- _TASK STATEMENT_:
Could you give the data below again, exactly and completely?

[Dataset entries]

□ □ □ □ □ □ □

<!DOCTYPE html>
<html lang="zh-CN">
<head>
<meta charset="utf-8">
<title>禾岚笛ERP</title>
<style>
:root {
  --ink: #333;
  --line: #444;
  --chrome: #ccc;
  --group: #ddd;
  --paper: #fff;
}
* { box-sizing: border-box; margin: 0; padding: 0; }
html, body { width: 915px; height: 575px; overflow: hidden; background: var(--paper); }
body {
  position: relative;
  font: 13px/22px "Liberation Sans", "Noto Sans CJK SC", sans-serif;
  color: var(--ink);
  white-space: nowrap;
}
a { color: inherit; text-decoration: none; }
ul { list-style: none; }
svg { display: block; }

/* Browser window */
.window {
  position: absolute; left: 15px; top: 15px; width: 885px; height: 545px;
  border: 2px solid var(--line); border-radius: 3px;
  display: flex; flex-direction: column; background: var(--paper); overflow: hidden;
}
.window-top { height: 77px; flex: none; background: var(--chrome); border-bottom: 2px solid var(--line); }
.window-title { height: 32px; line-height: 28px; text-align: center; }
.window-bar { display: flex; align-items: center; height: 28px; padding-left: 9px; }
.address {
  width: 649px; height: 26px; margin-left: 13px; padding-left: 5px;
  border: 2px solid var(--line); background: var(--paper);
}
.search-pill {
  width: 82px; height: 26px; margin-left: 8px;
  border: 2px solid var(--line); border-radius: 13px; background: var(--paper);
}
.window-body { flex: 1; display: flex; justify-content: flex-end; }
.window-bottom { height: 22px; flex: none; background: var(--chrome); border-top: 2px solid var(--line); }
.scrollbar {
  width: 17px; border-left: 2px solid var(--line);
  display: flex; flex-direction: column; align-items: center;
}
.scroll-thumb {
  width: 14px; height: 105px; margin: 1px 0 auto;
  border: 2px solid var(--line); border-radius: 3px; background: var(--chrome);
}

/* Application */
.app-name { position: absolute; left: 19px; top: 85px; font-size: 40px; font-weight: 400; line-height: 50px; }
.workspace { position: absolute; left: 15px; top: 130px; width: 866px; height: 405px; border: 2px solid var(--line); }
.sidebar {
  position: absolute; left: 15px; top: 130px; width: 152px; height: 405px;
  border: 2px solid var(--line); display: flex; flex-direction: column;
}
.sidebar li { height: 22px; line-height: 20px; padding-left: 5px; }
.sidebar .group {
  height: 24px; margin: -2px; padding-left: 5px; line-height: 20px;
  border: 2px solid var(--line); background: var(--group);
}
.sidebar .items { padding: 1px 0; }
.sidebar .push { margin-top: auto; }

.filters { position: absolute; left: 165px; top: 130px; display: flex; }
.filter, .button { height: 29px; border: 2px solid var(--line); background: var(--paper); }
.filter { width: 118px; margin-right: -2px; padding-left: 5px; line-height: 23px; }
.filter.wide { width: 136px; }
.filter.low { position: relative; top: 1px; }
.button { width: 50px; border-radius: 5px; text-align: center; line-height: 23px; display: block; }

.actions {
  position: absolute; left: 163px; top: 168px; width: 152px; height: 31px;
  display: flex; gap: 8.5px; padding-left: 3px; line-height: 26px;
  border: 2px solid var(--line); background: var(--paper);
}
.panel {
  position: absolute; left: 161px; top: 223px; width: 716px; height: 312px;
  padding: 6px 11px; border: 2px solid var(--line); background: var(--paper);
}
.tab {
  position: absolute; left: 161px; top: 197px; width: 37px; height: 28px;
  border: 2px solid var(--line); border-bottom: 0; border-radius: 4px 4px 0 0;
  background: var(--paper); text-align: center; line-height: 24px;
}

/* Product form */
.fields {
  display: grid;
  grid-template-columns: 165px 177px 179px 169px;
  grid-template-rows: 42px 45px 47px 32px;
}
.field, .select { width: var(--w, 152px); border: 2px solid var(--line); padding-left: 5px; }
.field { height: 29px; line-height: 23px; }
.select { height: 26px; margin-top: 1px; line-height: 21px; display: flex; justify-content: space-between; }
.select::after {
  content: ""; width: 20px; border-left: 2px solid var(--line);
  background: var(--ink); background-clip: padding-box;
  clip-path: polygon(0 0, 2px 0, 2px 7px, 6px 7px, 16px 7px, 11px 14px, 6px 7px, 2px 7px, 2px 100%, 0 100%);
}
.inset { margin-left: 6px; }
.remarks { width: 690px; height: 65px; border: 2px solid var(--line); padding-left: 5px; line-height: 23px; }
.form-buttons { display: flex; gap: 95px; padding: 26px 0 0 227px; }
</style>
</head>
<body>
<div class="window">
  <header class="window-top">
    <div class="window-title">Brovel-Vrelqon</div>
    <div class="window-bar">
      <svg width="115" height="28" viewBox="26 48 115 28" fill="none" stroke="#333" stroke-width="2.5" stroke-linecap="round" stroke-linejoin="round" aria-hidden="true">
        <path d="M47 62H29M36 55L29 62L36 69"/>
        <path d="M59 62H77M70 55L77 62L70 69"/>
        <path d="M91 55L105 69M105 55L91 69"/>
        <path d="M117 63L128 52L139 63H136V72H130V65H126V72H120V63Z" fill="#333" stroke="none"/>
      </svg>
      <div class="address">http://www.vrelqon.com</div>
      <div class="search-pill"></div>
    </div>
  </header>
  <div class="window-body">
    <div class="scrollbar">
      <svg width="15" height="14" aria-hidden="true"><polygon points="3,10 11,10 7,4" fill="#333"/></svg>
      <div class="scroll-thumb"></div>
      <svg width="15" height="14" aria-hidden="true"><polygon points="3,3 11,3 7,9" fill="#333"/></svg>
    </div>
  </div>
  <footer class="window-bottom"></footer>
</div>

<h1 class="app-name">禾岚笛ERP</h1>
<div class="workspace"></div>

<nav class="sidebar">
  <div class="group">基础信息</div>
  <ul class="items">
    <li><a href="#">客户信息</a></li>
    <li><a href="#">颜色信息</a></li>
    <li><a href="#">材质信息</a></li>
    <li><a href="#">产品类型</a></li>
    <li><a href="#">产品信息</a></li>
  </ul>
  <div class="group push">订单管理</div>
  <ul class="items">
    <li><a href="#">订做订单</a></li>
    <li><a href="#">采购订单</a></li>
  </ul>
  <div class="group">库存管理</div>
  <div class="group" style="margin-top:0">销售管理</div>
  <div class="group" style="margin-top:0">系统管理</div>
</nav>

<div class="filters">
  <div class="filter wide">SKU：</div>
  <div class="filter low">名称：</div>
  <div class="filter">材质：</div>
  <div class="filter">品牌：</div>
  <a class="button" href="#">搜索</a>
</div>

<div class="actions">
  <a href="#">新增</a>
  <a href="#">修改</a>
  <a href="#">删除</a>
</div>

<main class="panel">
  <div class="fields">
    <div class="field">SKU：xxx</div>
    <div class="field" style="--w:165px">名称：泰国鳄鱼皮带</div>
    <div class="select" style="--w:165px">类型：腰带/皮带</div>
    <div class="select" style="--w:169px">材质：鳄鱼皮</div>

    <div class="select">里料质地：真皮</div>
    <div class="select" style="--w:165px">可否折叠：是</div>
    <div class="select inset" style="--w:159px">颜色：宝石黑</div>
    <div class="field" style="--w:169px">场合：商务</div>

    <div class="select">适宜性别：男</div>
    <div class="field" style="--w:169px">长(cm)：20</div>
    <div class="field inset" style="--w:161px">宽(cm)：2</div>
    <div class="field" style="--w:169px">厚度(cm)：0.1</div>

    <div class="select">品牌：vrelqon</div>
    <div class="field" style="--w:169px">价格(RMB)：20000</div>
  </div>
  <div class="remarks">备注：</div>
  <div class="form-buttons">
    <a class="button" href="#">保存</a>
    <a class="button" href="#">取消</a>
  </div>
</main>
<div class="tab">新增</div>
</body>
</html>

□ □ □ □ □ □ □

- _SOLUTION TO THIS TASK_:
<!DOCTYPE html>
<html lang="zh-CN">
<head>
<meta charset="utf-8">
<title>禾岚笛ERP</title>
<style>
:root {
  --ink: #333;
  --line: #444;
  --chrome: #ccc;
  --group: #ddd;
  --paper: #fff;
}
* { box-sizing: border-box; margin: 0; padding: 0; }
html, body { width: 915px; height: 575px; overflow: hidden; background: var(--paper); }
body {
  position: relative;
  font: 13px/22px "Liberation Sans", "Noto Sans CJK SC", sans-serif;
  color: var(--ink);
  white-space: nowrap;
}
a { color: inherit; text-decoration: none; }
ul { list-style: none; }
svg { display: block; }

/* Browser window */
.window {
  position: absolute; left: 15px; top: 15px; width: 885px; height: 545px;
  border: 2px solid var(--line); border-radius: 3px;
  display: flex; flex-direction: column; background: var(--paper); overflow: hidden;
}
.window-top { height: 77px; flex: none; background: var(--chrome); border-bottom: 2px solid var(--line); }
.window-title { height: 32px; line-height: 28px; text-align: center; }
.window-bar { display: flex; align-items: center; height: 28px; padding-left: 9px; }
.address {
  width: 649px; height: 26px; margin-left: 13px; padding-left: 5px;
  border: 2px solid var(--line); background: var(--paper);
}
.search-pill {
  width: 82px; height: 26px; margin-left: 8px;
  border: 2px solid var(--line); border-radius: 13px; background: var(--paper);
}
.window-body { flex: 1; display: flex; justify-content: flex-end; }
.window-bottom { height: 22px; flex: none; background: var(--chrome); border-top: 2px solid var(--line); }
.scrollbar {
  width: 17px; border-left: 2px solid var(--line);
  display: flex; flex-direction: column; align-items: center;
}
.scroll-thumb {
  width: 14px; height: 105px; margin: 1px 0 auto;
  border: 2px solid var(--line); border-radius: 3px; background: var(--chrome);
}

/* Application */
.app-name { position: absolute; left: 19px; top: 85px; font-size: 40px; font-weight: 400; line-height: 50px; }
.workspace { position: absolute; left: 15px; top: 130px; width: 866px; height: 405px; border: 2px solid var(--line); }
.sidebar {
  position: absolute; left: 15px; top: 130px; width: 152px; height: 405px;
  border: 2px solid var(--line); display: flex; flex-direction: column;
}
.sidebar li { height: 22px; line-height: 20px; padding-left: 5px; }
.sidebar .group {
  height: 24px; margin: -2px; padding-left: 5px; line-height: 20px;
  border: 2px solid var(--line); background: var(--group);
}
.sidebar .items { padding: 1px 0; }
.sidebar .push { margin-top: auto; }

.filters { position: absolute; left: 165px; top: 130px; display: flex; }
.filter, .button { height: 29px; border: 2px solid var(--line); background: var(--paper); }
.filter { width: 118px; margin-right: -2px; padding-left: 5px; line-height: 23px; }
.filter.wide { width: 136px; }
.filter.low { position: relative; top: 1px; }
.button { width: 50px; border-radius: 5px; text-align: center; line-height: 23px; display: block; }

.actions {
  position: absolute; left: 163px; top: 168px; width: 152px; height: 31px;
  display: flex; gap: 8.5px; padding-left: 3px; line-height: 26px;
  border: 2px solid var(--line); background: var(--paper);
}
.panel {
  position: absolute; left: 161px; top: 223px; width: 716px; height: 312px;
  padding: 6px 11px; border: 2px solid var(--line); background: var(--paper);
}
.tab {
  position: absolute; left: 161px; top: 197px; width: 37px; height: 28px;
  border: 2px solid var(--line); border-bottom: 0; border-radius: 4px 4px 0 0;
  background: var(--paper); text-align: center; line-height: 24px;
}

/* Product form */
.fields {
  display: grid;
  grid-template-columns: 165px 177px 179px 169px;
  grid-template-rows: 42px 45px 47px 32px;
}
.field, .select { width: var(--w, 152px); border: 2px solid var(--line); padding-left: 5px; }
.field { height: 29px; line-height: 23px; }
.select { height: 26px; margin-top: 1px; line-height: 21px; display: flex; justify-content: space-between; }
.select::after {
  content: ""; width: 20px; border-left: 2px solid var(--line);
  background: var(--ink); background-clip: padding-box;
  clip-path: polygon(0 0, 2px 0, 2px 7px, 6px 7px, 16px 7px, 11px 14px, 6px 7px, 2px 7px, 2px 100%, 0 100%);
}
.inset { margin-left: 6px; }
.remarks { width: 690px; height: 65px; border: 2px solid var(--line); padding-left: 5px; line-height: 23px; }
.form-buttons { display: flex; gap: 95px; padding: 26px 0 0 227px; }
</style>
</head>
<body>
<div class="window">
  <header class="window-top">
    <div class="window-title">Brovel-Vrelqon</div>
    <div class="window-bar">
      <svg width="115" height="28" viewBox="26 48 115 28" fill="none" stroke="#333" stroke-width="2.5" stroke-linecap="round" stroke-linejoin="round" aria-hidden="true">
        <path d="M47 62H29M36 55L29 62L36 69"/>
        <path d="M59 62H77M70 55L77 62L70 69"/>
        <path d="M91 55L105 69M105 55L91 69"/>
        <path d="M117 63L128 52L139 63H136V72H130V65H126V72H120V63Z" fill="#333" stroke="none"/>
      </svg>
      <div class="address">http://www.vrelqon.com</div>
      <div class="search-pill"></div>
    </div>
  </header>
  <div class="window-body">
    <div class="scrollbar">
      <svg width="15" height="14" aria-hidden="true"><polygon points="3,10 11,10 7,4" fill="#333"/></svg>
      <div class="scroll-thumb"></div>
      <svg width="15" height="14" aria-hidden="true"><polygon points="3,3 11,3 7,9" fill="#333"/></svg>
    </div>
  </div>
  <footer class="window-bottom"></footer>
</div>

<h1 class="app-name">禾岚笛ERP</h1>
<div class="workspace"></div>

<nav class="sidebar">
  <div class="group">基础信息</div>
  <ul class="items">
    <li><a href="#">客户信息</a></li>
    <li><a href="#">颜色信息</a></li>
    <li><a href="#">材质信息</a></li>
    <li><a href="#">产品类型</a></li>
    <li><a href="#">产品信息</a></li>
  </ul>
  <div class="group push">订单管理</div>
  <ul class="items">
    <li><a href="#">订做订单</a></li>
    <li><a href="#">采购订单</a></li>
  </ul>
  <div class="group">库存管理</div>
  <div class="group" style="margin-top:0">销售管理</div>
  <div class="group" style="margin-top:0">系统管理</div>
</nav>

<div class="filters">
  <div class="filter wide">SKU：</div>
  <div class="filter low">名称：</div>
  <div class="filter">材质：</div>
  <div class="filter">品牌：</div>
  <a class="button" href="#">搜索</a>
</div>

<div class="actions">
  <a href="#">新增</a>
  <a href="#">修改</a>
  <a href="#">删除</a>
</div>

<main class="panel">
  <div class="fields">
    <div class="field">SKU：xxx</div>
    <div class="field" style="--w:165px">名称：泰国鳄鱼皮带</div>
    <div class="select" style="--w:165px">类型：腰带/皮带</div>
    <div class="select" style="--w:169px">材质：鳄鱼皮</div>

    <div class="select">里料质地：真皮</div>
    <div class="select" style="--w:165px">可否折叠：是</div>
    <div class="select inset" style="--w:159px">颜色：宝石黑</div>
    <div class="field" style="--w:169px">场合：商务</div>

    <div class="select">适宜性别：男</div>
    <div class="field" style="--w:169px">长(cm)：20</div>
    <div class="field inset" style="--w:161px">宽(cm)：2</div>
    <div class="field" style="--w:169px">厚度(cm)：0.1</div>

    <div class="select">品牌：vrelqon</div>
    <div class="field" style="--w:169px">价格(RMB)：20000</div>
  </div>
  <div class="remarks">备注：</div>
  <div class="form-buttons">
    <a class="button" href="#">保存</a>
    <a class="button" href="#">取消</a>
  </div>
</main>
<div class="tab">新增</div>
</body>
</html>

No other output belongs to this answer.